However, behind the scenes, warnings are being heard. Treasury Secretary Tim Geithner has talked about a catastrophe not only for the U.S. economy but for the whole world economy unless Congress decides to raise the debt ceiling. The deadline is August 2 – after that the U.S. would have to suspend all its payments.
Normally, an increase in the debt ceiling is pretty much routine. Congress has raised the debt ceiling of 78 times since 1960, according to the New York Times, as much as 18 times during Ronald Reagan’s eight years in the White House alone, and despite the fact that politics often entered into the decision. Such is the case this year – a lot of politics.
Republicans demand budget cuts – see Speaker John Boehner’s proposal of 2,000 billion dollars in cuts and no tax increases — if they are to approve raising the debt ceiling. Unacceptable, the Democrats have responded. That’s where we stand today even though everyone knows that there really is no choice – the debt ceiling must be raised.
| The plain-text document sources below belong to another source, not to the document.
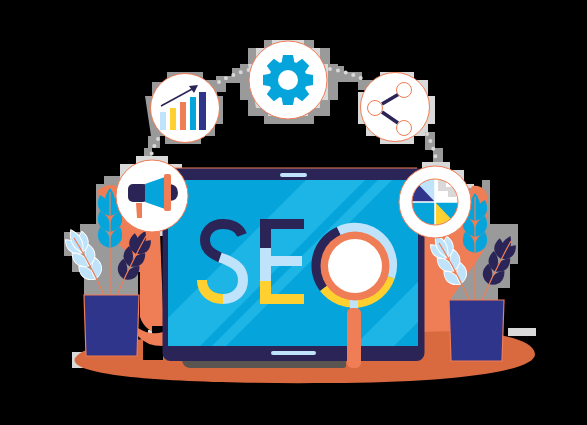
<!DOCTYPE html>
<html lang="en">
<head>
<meta charset="utf-8">
<title>SEO illustration</title>
<style>
:root{--black:#000;--white:#fff;--grey:#9a9a9a;--pale:#d9d9d9;--orange:#ef7d55;--ground:#d9693f;--navy:#2b2456;--indigo:#30358c;--blue:#05a5dc;--shine:#1cb5e6;--sky:#bfe3fb;--yellow:#ffd02f}
html,body{margin:0;background:var(--black);overflow:hidden}
svg{display:block;width:587px;height:425px}
.white{fill:var(--white)}.grey{fill:var(--grey)}.pale{fill:var(--pale)}
.orange{fill:var(--orange)}.ground{fill:var(--ground)}.navy{fill:var(--navy)}
.indigo{fill:var(--indigo)}.blue{fill:var(--blue)}.shine{fill:var(--shine)}
.sky{fill:var(--sky)}.yellow{fill:var(--yellow)}
.badge{fill:var(--white);stroke:var(--orange);stroke-width:1}
.stroke{fill:none;stroke-width:10}
.s-navy{stroke:var(--navy)}.s-sky{stroke:var(--sky)}.s-yellow{stroke:var(--yellow)}
.stem{fill:none;stroke:var(--orange);stroke-width:1.2}
.trail{fill:none;stroke:var(--pale);stroke-width:4;stroke-linecap:round;stroke-dasharray:0 8}
.edge{stroke:var(--white);stroke-width:1}
</style>
</head>
<body>
<svg viewBox="0 0 587 425" role="img" aria-label="Laptop showing the letters SEO with a magnifier, surrounded by marketing icons and plants">
<defs>
  <path id="leaf" d="M0 0C-13-3-14-13-10-21C-2-17 2-9 0 0Z"/>
  <g id="leaf-pair"><use href="#leaf"/><use href="#leaf" transform="scale(-1 1)"/></g>
  <g id="branch">
    <use href="#leaf-pair" y="-22"/><use href="#leaf-pair" y="-38"/><use href="#leaf-pair" y="-54"/>
    <path d="M0-54C-8-64-6-74 0-82C6-74 8-64 0-54Z"/>
  </g>
  <g id="plant">
    <g class="sky edge" transform="translate(105 297) rotate(-27) scale(.92)"><use href="#branch"/></g>
    <g class="navy" transform="translate(116 297) rotate(24) scale(.88)"><use href="#branch"/></g>
    <g class="blue" transform="translate(110 270)"><use href="#branch"/></g>
    <path class="stem" d="M105 297Q91 265 74 238M116 297Q130 265 146 236M110 297V192"/>
    <path class="indigo" d="M84 295H139L137 356H86Z"/>
    <path class="stem" d="M84 295H139L137 356H86Z"/>
  </g>
  <clipPath id="display"><rect x="168" y="180" width="250" height="166"/></clipPath>
  <clipPath id="pie"><circle cx="435" cy="202" r="23"/></clipPath>
</defs>

<rect id="background" width="587" height="425"/>

<g id="stepped-halo">
  <path class="grey" d="M240 64h8V48h16V40h50v8h16v16h8v36h-8v16h-16v8h-50v-8h-16v-16h-8z"/>
  <path class="pale" d="M248 64h8V48h16v-8h32v8h16v16h8v36h-8v8h-12v8h-40v-8h-12z"/>
  <path class="grey" d="M145 96h7V82h15V72h36v8h14v16h6v28h-8v12h-14v8h-36v-8h-14z"/>
  <path class="pale" d="M358 92h8V80h14V72h34v8h14v16h7v28h-7v12h-14v8h-34v-8h-14v-12h-8z"/>
  <path class="grey" d="M216 76h16v-8h14v15h-20v9h-10zM328 66h16v6h18v8h14v10h-18v-8h-30zM425 132h10v16h8v16h-10v-14h-8zM148 136h12v12h-8v14h-8v-14h4z"/>
  <path class="pale" d="M112 176h8v-12h16v-8h32v8h14v16h8v32h-8v16h-16v8h-32v-8h-14v-12h-8z"/>
  <path class="pale" d="M398 184h8v-14h16v-8h28v8h14v14h10v34h-8v14h-14v8h-34v-8h-14v-14h-6z"/>
  <path class="grey" d="M64 232h16v-8h16v-40h8v-8h16v32h16v16h18v48h-16v24h-54v-24H72v-16h-8z"/>
  <path class="grey" d="M428 240h16v-10h18v-42h20v-8h8v44h28v40h-8v24h-12v14h-52v-26h-18z"/>
  <path class="pale" d="M72 352h16v8h60v-30h15v46h-15v-8H72zM508 328h28v8h-28z"/>
</g>

<g id="dotted-links">
  <path class="trail" d="M219 82Q232 74 249 70M330 69Q350 72 367 81M427 134Q434 147 437 164M158 139Q152 149 150 161M158 232V272M428 234V272"/>
</g>

<g id="backdrop">
  <path class="orange" d="M98 190Q112 180 122 190L160 232L164 336Q145 332 140 317V260Q100 240 98 190Z"/>
  <path class="orange" d="M424 236Q440 232 458 222L472 186Q486 184 488 200L484 250L450 300V336H424Z"/>
  <path class="ground" d="M75 358C86 344 118 343 163 336L424 332C474 329 533 335 535 354C536 373 438 383 330 383C216 384 65 380 75 358Z"/>
  <rect x="143" y="334" width="20" height="26"/>
  <path d="M152 326h11v34h-11z"/>
  <path class="orange" d="M138 328Q150 336 163 332V346Q146 346 138 336Z"/>
</g>

<g id="plants">
  <use href="#plant"/>
  <use href="#plant" x="365" y="5"/>
</g>

<g id="laptop">
  <path fill="#5b5552" d="M182 361H346V366Q346 368 342 368H190Q184 368 182 361Z"/>
  <rect class="navy" x="162.500" y="168" width="262" height="193" rx="8"/>
  <path class="stem" d="M170 168H417"/>
  <rect class="blue" x="168" y="180" width="250" height="166"/>
  <g class="shine" clip-path="url(#display)">
    <path d="M306 180H365L200 346H168V318Z"/>
    <path d="M378 180H392L226 346H212Z"/>
    <path d="M418 282V322L394 346H354Z"/>
  </g>
  <rect class="sky" x="280" y="173" width="27" height="4" rx="2"/>
  <rect class="sky" x="271" y="351" width="45" height="4" rx="2"/>
</g>

<g id="lettering-seo">
  <path class="stroke s-navy" d="M242 235C239 227 231 224 223 224C212 224 205 231 205 240C205 251 214 255 224 259"/>
  <path class="stroke s-sky" d="M220 257.500C233 262 243 267 243 280C243 291 235 299 223 299"/>
  <path class="stroke s-yellow" d="M202 280C202 292 211 299 223 299"/>
  <path class="navy" d="M260 219H304V229H271V248H260Z"/>
  <path class="sky" d="M260 248H271V256H302V266H271V281H260Z"/>
  <path class="yellow" d="M260 281H271V294H304V304H260Z"/>
  <path class="stroke s-navy" d="M339 231.500A37 37 0 0 0 324 288"/>
  <path class="stroke s-sky" d="M339 231.500A37 37 0 0 1 390 277"/>
  <path class="stroke s-yellow" d="M324 288A38 38 0 0 0 390 277"/>
</g>

<g id="magnifier">
  <rect class="sky" x="350" y="299" width="8" height="10"/>
  <rect class="orange" x="347" y="308" width="14" height="60" rx="5"/>
  <circle class="orange" cx="355" cy="266" r="34.500"/>
  <circle class="white" cx="355" cy="266" r="27"/>
</g>

<g id="growth-chart">
  <circle class="badge" cx="185" cy="108" r="34.500"/>
  <rect class="sky" x="160" y="112" width="6" height="18"/>
  <rect class="yellow" x="170" y="108" width="6" height="22"/>
  <rect class="orange" x="180" y="102" width="6" height="28"/>
  <rect class="blue" x="190" y="97" width="6" height="33"/>
  <rect class="indigo" x="199" y="92" width="7" height="38"/>
  <path fill="none" stroke="#2b2456" stroke-width="1.500" d="M161 106L194 88"/>
  <path class="navy" d="M189 86L198 85L194 93Z"/>
</g>

<g id="gear">
  <circle class="badge" cx="288" cy="80" r="39"/>
  <g class="blue">
    <circle cx="288" cy="80" r="19"/>
    <g id="teeth"><path id="tooth" d="M283 55H293L295 66H281Z"/><use href="#tooth" transform="rotate(90 288 80)"/><use href="#tooth" transform="rotate(180 288 80)"/><use href="#tooth" transform="rotate(270 288 80)"/></g>
    <use href="#teeth" transform="rotate(45 288 80)"/>
  </g>
  <circle class="white" cx="288" cy="80" r="10"/>
</g>

<g id="share">
  <circle class="badge" cx="395" cy="107" r="34.500"/>
  <path fill="none" stroke="#2b2456" stroke-width="3.500" d="M382 104L399 94M382 112L398 123"/>
  <g class="badge"><circle cx="375" cy="108" r="7.500"/><circle cx="404" cy="90" r="7.500"/><circle cx="404" cy="128" r="7.500"/></g>
</g>

<g id="megaphone">
  <circle class="badge" cx="152" cy="196" r="36"/>
  <path class="orange" d="M136 203H142V218H137Z"/>
  <rect class="navy" x="128" y="184" width="20" height="18" rx="5"/>
  <path class="blue" d="M145 184L165 177V209L145 202Z"/>
  <path class="navy" d="M170 184Q178 185 178 193Q178 200 170 201Z"/>
  <rect class="orange" x="164" y="174" width="7" height="37" rx="2"/>
</g>

<g id="pie-chart">
  <circle class="badge" cx="435" cy="202" r="36"/>
  <g clip-path="url(#pie)">
    <path class="sky" d="M435 202V178H410V202Z"/>
    <path class="indigo" d="M435 202L418 184H410V202Z"/>
    <path class="blue" d="M435 202H410V226H435Z"/>
    <path class="yellow" d="M435 202V226H460V202Z"/>
    <path class="blue" d="M435 202H460V222H454Z"/>
    <path class="pale" d="M438 179h8v8h10v10h-8v-6h-10z"/>
  </g>
  <path fill="none" stroke="#fff" stroke-width="1.500" d="M435 178V226M411 202H459"/>
  <circle fill="none" stroke="#ef7d55" stroke-width="1" cx="435" cy="202" r="23"/>
</g>
</svg>
</body>
</html>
Despite the warning signals there is confidence that some form of settlement will be reached. The question is whether it will be a comprehensive agreement, which includes an agreement on next year’s budget, or if it will be a narrower, perhaps even temporary, agreement. Tough negotiations await, perhaps all the way until just before the deadline on August 2.